→ Exercise data:
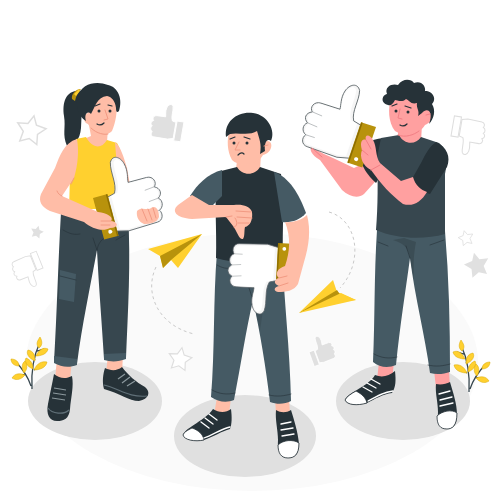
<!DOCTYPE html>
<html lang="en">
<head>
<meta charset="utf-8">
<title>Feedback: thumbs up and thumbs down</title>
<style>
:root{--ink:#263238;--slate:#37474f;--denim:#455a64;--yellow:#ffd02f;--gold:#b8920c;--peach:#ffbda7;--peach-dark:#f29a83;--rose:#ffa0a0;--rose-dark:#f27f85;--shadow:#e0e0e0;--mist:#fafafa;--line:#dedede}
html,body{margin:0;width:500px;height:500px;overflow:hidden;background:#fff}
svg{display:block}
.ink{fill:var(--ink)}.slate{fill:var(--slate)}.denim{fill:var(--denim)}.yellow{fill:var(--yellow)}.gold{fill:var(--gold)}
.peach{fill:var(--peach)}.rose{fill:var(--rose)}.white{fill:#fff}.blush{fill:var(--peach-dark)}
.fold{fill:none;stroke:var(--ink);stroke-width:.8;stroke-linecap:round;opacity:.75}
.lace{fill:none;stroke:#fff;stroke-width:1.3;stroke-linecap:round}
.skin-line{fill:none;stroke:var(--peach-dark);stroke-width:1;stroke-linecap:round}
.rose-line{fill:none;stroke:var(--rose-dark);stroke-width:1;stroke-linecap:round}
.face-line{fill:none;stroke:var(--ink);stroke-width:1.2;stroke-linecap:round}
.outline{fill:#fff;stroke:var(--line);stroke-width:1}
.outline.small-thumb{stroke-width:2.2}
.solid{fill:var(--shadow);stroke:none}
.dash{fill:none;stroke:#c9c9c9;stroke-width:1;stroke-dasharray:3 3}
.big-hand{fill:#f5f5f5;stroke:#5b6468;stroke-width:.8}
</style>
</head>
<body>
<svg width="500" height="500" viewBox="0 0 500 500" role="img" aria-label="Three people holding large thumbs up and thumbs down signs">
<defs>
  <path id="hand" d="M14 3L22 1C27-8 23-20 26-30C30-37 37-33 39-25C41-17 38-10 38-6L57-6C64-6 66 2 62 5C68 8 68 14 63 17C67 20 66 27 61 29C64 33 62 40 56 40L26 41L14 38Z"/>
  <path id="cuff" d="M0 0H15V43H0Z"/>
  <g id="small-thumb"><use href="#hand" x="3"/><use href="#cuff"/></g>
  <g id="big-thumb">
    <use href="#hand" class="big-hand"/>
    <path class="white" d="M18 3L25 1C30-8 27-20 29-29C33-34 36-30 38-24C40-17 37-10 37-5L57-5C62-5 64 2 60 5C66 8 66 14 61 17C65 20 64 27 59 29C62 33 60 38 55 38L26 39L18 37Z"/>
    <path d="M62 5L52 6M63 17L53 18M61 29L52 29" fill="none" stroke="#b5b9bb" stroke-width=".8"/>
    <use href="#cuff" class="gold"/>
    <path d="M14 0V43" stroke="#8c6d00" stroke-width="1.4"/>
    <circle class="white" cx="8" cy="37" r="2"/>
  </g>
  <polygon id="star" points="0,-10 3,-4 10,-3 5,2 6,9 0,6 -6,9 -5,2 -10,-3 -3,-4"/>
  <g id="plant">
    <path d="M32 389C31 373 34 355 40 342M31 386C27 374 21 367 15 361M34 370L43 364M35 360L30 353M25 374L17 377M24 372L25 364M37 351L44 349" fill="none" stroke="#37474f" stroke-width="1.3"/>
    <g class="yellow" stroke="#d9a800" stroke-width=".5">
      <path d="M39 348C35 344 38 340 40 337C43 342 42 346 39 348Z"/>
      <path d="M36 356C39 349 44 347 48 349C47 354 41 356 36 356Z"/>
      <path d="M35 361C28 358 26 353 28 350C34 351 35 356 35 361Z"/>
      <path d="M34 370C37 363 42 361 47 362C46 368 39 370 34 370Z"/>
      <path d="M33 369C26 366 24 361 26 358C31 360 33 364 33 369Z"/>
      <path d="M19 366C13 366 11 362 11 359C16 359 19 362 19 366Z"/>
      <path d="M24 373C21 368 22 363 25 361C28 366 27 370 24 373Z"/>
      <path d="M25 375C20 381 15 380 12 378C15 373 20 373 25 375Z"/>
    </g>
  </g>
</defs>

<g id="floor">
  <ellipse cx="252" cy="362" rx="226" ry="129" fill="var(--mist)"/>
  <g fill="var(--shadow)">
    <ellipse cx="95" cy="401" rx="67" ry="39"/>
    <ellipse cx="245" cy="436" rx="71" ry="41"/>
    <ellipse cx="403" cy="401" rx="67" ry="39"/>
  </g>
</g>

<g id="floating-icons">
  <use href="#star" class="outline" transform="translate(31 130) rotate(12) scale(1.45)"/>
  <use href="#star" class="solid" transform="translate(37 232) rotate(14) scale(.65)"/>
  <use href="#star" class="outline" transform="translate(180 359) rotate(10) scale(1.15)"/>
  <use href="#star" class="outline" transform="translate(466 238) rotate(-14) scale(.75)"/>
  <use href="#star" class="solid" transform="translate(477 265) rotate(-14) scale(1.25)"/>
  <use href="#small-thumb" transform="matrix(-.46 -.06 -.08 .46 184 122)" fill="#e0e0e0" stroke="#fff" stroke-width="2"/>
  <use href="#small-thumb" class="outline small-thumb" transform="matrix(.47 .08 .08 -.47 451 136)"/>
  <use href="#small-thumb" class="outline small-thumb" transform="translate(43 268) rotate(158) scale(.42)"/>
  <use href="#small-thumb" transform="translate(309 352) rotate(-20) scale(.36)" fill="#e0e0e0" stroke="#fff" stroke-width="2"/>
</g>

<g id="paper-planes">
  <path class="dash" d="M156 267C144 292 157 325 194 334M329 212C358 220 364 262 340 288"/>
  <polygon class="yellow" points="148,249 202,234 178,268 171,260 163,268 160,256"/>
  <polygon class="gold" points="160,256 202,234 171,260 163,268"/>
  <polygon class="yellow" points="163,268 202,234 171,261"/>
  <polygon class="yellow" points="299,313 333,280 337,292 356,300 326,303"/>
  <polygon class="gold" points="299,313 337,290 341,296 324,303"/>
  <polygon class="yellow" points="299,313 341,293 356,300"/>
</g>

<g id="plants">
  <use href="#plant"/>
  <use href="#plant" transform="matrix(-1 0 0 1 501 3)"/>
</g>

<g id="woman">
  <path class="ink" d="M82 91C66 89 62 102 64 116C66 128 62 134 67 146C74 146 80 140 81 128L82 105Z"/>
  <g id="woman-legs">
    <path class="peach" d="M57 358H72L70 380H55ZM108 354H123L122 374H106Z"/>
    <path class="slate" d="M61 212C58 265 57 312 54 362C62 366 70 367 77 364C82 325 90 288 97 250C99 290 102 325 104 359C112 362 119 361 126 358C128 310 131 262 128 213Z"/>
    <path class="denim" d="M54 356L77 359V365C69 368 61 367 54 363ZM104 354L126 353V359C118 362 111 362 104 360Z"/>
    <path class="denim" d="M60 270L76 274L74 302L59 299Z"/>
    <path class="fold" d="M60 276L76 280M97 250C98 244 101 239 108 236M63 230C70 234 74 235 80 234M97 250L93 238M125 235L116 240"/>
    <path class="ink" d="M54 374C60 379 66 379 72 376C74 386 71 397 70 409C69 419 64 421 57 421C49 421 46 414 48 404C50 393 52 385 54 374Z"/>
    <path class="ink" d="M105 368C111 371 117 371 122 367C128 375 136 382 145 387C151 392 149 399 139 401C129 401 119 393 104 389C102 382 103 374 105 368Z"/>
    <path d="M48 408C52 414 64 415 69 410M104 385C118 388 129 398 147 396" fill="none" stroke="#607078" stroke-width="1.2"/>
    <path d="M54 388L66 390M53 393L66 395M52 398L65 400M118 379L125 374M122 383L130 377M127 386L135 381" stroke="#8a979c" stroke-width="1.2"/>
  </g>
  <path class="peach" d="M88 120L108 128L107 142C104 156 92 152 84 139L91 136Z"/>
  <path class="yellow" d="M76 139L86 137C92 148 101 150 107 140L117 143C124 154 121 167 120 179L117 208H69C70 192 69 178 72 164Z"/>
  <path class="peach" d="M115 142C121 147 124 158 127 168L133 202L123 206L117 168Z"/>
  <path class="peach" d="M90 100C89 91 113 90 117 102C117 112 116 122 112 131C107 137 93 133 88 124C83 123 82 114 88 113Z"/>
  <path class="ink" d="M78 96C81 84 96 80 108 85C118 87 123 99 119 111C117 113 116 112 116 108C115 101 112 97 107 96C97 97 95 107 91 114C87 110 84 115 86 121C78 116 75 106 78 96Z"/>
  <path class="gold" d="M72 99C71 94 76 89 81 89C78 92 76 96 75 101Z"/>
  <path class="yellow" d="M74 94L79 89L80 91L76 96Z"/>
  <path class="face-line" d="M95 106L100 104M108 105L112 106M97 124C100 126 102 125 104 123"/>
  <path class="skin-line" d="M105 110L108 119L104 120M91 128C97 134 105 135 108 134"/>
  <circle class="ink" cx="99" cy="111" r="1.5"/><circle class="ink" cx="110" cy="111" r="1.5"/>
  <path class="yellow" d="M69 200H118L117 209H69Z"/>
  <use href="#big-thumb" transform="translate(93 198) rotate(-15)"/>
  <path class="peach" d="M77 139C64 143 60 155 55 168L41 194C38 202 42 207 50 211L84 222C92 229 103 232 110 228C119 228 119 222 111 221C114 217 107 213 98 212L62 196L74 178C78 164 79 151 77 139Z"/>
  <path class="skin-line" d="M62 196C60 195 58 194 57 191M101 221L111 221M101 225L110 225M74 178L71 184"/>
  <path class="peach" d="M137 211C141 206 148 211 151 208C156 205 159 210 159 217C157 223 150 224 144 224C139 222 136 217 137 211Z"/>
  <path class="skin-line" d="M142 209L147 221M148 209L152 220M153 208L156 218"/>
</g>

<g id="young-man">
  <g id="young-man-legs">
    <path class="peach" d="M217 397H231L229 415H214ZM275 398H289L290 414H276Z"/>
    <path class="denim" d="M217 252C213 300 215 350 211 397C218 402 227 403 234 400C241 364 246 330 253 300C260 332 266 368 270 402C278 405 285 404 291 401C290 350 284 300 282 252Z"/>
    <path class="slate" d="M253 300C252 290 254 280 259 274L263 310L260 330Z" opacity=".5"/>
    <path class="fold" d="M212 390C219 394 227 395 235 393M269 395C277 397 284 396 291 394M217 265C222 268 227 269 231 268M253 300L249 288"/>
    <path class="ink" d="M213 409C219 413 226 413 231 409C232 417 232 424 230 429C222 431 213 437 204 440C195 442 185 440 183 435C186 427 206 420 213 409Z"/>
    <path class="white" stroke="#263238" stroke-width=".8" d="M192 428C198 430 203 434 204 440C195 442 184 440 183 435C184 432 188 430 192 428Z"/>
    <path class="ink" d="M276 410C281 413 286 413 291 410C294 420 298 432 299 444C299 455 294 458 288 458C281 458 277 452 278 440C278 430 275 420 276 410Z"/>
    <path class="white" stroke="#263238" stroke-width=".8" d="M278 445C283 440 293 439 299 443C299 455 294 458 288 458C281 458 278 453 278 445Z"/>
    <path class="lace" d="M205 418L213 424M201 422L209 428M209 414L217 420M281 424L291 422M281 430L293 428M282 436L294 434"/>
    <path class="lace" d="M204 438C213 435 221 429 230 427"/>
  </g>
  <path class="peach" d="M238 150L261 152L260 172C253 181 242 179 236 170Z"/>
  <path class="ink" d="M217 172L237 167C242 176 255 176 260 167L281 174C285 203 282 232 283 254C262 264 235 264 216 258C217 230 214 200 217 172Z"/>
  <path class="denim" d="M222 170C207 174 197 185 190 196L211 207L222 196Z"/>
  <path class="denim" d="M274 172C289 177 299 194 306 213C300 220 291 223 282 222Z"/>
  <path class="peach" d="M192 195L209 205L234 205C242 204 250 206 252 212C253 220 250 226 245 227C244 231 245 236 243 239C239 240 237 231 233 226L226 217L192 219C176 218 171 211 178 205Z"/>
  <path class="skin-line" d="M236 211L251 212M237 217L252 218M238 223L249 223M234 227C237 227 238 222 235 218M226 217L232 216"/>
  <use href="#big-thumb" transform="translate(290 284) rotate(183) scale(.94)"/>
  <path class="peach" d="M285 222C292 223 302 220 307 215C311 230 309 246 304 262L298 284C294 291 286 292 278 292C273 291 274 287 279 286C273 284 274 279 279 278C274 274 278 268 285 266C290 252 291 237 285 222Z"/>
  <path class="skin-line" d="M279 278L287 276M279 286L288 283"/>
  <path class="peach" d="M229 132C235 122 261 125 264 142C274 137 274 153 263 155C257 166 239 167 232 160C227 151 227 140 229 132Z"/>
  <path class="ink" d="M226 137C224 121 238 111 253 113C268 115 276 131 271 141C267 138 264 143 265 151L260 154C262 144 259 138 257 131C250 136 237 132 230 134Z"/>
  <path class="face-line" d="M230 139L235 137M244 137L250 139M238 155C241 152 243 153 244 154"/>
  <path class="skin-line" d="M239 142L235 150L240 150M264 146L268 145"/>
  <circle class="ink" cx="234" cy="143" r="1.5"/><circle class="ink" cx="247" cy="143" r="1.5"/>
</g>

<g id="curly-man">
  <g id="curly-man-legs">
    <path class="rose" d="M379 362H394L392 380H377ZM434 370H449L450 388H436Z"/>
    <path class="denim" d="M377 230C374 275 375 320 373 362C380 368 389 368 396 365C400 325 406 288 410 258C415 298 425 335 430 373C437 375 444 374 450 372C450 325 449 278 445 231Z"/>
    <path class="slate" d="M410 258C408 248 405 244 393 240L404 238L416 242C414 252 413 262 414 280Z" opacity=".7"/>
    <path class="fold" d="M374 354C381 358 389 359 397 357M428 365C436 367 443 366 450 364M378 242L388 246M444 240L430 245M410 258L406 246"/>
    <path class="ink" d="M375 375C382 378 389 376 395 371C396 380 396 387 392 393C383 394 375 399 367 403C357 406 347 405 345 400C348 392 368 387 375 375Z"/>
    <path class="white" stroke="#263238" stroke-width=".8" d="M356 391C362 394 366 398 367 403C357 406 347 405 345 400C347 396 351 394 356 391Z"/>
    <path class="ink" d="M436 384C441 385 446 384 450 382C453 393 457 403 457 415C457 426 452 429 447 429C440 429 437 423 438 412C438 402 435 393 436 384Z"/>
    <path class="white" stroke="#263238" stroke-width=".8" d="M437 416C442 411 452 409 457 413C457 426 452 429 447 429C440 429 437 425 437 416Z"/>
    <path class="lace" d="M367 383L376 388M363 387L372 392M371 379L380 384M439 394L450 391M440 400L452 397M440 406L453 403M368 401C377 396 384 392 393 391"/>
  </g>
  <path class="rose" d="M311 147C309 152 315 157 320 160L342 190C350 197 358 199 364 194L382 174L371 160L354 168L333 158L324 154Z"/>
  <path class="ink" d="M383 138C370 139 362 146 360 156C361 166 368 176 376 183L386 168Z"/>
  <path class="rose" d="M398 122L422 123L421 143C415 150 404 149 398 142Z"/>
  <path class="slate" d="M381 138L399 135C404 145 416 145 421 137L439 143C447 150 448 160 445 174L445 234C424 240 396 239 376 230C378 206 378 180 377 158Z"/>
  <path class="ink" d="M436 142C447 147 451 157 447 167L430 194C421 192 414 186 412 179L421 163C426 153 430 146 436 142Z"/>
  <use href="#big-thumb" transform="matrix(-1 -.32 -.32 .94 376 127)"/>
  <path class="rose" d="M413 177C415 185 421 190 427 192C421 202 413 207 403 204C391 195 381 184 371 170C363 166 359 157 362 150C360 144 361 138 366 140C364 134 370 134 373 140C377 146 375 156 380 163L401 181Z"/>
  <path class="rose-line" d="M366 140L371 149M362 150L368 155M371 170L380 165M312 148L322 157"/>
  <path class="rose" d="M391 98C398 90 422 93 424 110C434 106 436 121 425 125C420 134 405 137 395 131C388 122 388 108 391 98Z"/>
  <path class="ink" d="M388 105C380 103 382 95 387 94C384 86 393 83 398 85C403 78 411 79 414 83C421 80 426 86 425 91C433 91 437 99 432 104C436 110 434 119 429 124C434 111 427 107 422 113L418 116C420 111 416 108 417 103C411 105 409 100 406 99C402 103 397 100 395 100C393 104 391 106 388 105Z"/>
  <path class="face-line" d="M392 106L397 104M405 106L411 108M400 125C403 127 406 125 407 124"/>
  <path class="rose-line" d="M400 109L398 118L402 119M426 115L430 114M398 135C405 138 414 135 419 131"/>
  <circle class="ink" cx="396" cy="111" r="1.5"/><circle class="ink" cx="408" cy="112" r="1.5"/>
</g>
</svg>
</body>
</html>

==

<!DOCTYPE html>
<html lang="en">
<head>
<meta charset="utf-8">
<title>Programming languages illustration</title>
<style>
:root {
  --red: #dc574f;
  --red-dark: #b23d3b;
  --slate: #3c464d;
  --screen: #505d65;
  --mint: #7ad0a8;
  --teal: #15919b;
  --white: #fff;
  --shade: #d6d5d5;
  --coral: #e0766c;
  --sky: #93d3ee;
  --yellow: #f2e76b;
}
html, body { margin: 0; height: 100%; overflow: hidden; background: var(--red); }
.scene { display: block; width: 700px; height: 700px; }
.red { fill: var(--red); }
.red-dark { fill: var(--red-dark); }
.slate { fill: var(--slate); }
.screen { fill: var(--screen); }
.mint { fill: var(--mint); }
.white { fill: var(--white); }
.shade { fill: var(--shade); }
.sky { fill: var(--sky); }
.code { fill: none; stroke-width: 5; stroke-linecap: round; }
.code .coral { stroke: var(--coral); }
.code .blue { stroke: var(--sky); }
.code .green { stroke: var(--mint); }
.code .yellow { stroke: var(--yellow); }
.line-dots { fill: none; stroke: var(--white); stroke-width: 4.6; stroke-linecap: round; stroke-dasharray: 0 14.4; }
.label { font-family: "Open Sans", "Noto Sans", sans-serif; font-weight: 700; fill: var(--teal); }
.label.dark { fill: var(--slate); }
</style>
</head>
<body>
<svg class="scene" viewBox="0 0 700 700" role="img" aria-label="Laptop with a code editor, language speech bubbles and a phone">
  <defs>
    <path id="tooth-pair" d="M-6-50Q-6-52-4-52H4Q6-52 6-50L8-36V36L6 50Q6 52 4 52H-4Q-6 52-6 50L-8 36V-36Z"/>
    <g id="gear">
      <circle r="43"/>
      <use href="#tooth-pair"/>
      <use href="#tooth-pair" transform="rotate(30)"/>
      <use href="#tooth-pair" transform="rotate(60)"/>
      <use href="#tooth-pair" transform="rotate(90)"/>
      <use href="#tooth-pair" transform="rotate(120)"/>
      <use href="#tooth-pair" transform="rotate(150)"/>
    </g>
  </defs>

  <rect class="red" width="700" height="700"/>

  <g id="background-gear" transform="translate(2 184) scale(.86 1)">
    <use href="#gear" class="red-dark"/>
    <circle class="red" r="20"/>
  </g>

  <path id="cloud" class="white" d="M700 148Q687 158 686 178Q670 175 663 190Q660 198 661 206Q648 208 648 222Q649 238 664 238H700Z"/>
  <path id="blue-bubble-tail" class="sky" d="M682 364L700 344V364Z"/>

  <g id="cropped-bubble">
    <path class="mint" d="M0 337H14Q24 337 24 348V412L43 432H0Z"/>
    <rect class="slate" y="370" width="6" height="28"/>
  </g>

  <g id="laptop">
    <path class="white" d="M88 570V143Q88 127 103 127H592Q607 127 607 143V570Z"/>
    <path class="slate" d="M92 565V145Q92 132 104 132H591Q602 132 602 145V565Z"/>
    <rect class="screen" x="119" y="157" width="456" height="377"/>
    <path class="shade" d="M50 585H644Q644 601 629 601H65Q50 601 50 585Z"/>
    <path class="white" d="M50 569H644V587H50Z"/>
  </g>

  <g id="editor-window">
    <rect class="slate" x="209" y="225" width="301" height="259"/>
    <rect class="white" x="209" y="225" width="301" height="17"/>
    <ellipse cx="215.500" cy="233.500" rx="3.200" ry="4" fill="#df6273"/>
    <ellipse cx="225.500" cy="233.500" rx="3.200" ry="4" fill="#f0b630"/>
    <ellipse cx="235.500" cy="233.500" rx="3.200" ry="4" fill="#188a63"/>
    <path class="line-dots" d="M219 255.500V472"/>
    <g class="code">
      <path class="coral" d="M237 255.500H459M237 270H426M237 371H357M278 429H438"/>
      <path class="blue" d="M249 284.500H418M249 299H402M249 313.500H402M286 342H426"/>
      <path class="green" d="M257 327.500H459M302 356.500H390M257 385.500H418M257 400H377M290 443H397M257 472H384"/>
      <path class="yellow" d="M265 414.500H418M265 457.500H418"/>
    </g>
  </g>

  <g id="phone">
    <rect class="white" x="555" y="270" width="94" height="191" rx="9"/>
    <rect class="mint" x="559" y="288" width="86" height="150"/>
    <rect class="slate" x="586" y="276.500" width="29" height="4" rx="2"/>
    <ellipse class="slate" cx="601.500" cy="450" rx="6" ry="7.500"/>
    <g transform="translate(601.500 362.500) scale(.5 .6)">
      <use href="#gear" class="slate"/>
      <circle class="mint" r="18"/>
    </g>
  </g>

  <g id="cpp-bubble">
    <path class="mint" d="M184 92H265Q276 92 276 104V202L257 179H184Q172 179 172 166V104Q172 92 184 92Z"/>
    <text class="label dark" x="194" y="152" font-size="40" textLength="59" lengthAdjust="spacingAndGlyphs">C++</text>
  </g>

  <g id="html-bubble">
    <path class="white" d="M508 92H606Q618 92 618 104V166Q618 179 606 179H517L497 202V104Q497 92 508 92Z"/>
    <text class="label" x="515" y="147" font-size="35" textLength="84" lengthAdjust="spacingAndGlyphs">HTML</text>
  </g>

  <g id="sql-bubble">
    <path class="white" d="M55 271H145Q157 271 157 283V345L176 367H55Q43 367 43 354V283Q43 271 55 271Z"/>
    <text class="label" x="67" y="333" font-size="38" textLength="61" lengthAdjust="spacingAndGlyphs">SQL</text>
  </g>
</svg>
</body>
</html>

→ Problem to solve: Apply a filter for "phone" to the data above, then copy each line that matches.

→ Answer space:
<svg class="scene" viewBox="0 0 700 700" role="img" aria-label="Laptop with a code editor, language speech bubbles and a phone">
  <g id="phone">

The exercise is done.